So I have to just keep playing on my own. The only hitch is that, as I have mentioned so many times before, we are surrounded by neighbors 24/7 these days, and I don’t want to be the bad neighbor getting on everyone’s nerves. Granted, everyone else gets on my nerves with their music, so maybe I shouldn’t be so worried about being considerate. And I play with a mute on the fiddle bridge, which at least mellows out the sound. And according to Jeremy, my fiddle isn’t very loud anyway, it just sounds loud to me because it’s right next to my ear (there’s something slightly Father Ted about that— “These are small, but the ones out there are far away” ). Nonetheless. Under normal circumstances, most of the folks around us would be out during the day and I could play without disturbing anyone. But knowing that people are likely to hear my squeaky, shaky musical scales and tedious bowing exercises makes me intensely uncomfortable, both because I feel self-conscious and because I feel guilty. Everyone else is just as trapped as I am, and I don’t want to contribute to people’s distress.
Trapped is certainly how I felt by the end of the week, when everything just suddenly became TOO MUCH. Too much being indoors, too much sameness, too much trying to figure out ways to cook cauliflower because every veg box includes cauliflower lately (and I am grateful for the cauliflower, I honestly am, but also…it’s a lot of cauliflower), too many things being canceled, too much watching the vision of normal life move further and further into the future. Sometimes it’s like being stuck on a plane on a really, really, really long flight: you feel hemmed in, and you’re bored and anxious at the same time, and the food doesn’t excite you, and you’ve already watched all the movies you wanted to see, and you can’t get comfortable, and there is absolutely nothing you can do about any of it. You can’t just decide to get off the plane in the middle of the journey. You are stuck there for the duration.

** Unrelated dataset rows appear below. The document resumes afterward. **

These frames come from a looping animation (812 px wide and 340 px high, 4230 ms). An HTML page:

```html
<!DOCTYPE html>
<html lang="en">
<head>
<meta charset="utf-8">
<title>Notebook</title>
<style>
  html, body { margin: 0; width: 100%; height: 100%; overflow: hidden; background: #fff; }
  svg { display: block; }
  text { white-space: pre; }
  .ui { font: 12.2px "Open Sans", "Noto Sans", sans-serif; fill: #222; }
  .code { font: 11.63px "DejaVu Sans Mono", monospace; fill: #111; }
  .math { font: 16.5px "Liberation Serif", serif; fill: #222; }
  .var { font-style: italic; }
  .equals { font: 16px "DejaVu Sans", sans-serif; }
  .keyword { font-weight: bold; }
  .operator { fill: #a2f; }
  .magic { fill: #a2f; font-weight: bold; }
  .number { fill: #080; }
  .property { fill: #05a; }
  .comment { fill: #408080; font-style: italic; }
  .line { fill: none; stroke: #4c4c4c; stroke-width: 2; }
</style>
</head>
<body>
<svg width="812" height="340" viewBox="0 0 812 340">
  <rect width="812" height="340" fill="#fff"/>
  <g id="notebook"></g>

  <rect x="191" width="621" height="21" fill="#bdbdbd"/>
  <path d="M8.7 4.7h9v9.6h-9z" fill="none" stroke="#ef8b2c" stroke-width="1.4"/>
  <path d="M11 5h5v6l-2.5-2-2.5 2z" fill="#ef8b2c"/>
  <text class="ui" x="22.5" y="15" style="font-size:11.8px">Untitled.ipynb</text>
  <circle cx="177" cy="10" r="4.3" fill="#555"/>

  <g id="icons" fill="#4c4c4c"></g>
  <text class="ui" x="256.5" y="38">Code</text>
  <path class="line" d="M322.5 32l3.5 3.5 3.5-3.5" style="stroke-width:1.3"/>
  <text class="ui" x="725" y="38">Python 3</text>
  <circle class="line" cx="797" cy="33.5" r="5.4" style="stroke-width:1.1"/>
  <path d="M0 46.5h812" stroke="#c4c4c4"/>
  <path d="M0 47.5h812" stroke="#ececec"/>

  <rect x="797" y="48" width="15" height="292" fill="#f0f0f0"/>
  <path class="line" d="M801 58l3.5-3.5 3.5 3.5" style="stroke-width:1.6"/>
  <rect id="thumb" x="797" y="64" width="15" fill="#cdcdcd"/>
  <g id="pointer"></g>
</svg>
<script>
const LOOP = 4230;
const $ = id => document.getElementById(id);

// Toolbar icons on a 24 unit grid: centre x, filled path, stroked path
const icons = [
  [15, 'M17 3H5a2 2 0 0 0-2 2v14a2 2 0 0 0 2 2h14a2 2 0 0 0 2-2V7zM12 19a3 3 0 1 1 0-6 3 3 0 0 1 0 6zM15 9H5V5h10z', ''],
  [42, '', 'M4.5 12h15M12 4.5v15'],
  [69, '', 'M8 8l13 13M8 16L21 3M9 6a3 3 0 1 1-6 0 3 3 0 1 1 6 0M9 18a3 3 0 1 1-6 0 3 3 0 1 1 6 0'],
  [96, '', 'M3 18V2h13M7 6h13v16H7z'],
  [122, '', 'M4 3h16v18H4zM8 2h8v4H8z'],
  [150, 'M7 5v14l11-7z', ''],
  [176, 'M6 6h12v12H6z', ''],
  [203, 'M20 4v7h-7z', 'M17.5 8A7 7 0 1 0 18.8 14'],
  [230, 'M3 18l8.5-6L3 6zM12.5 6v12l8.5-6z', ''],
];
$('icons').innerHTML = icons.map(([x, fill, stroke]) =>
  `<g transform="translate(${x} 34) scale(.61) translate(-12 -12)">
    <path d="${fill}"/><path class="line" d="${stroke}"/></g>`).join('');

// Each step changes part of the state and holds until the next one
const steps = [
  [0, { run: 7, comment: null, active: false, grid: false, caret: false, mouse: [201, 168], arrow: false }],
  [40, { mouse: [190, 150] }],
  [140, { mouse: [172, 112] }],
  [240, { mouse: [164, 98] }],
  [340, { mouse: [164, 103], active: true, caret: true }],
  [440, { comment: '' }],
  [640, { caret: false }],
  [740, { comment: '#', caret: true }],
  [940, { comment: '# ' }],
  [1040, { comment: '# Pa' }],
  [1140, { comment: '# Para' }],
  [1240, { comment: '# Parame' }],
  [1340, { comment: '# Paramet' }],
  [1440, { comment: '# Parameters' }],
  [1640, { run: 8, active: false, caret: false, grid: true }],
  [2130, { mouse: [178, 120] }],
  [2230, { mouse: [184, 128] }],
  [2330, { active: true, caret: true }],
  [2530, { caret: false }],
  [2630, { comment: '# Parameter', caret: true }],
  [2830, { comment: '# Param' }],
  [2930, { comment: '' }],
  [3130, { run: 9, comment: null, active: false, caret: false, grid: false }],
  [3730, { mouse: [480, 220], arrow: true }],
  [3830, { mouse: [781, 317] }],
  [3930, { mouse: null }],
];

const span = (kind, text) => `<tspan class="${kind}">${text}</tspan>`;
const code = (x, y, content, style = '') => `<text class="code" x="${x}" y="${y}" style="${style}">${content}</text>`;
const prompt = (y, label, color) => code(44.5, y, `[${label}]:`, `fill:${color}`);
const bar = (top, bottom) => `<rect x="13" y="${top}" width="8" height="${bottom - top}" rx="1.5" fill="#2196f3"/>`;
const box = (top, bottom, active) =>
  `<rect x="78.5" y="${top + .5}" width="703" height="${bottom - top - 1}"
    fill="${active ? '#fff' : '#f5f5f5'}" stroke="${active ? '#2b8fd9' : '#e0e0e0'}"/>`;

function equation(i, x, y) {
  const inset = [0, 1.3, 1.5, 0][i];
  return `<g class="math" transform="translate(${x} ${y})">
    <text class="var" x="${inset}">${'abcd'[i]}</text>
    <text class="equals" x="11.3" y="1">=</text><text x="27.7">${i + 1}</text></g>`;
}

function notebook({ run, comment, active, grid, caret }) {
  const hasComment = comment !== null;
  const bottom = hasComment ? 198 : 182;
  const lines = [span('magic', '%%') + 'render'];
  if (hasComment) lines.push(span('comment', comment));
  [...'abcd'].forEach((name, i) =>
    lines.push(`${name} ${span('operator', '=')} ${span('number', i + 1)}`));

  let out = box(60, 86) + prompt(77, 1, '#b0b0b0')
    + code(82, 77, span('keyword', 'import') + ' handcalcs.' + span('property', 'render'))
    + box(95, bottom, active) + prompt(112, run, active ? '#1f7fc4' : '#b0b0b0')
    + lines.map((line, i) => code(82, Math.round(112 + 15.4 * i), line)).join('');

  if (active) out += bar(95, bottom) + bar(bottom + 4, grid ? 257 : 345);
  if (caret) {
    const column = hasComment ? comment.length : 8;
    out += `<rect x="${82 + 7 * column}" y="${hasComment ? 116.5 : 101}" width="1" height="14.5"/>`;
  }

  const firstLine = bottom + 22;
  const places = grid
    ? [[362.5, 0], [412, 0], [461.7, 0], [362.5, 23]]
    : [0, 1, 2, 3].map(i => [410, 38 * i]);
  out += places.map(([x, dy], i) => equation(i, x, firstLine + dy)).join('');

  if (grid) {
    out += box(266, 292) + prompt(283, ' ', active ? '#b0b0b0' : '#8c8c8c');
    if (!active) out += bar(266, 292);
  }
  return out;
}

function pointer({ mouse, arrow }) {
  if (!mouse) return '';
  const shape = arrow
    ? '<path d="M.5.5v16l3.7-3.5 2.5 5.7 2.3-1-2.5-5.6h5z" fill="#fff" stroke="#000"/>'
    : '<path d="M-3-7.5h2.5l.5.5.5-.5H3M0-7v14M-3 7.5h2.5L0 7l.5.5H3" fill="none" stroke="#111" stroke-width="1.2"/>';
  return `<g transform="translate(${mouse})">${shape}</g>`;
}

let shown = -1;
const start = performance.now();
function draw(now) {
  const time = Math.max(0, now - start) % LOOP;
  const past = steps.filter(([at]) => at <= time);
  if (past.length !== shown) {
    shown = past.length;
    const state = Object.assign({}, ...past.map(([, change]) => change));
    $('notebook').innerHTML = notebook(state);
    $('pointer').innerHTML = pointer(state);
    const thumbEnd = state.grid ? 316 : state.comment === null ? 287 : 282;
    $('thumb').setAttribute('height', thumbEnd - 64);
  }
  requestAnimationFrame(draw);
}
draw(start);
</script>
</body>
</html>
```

We are stuck here for the duration. It’s actually more like being stuck on a boat, I suppose. We have comfortable living space and we can “promenade” outside every once in a while, but mostly we have to batten down the hatches and wait for the storm to pass. And it’s a big old storm that isn’t going anywhere anytime soon.
Nor are we.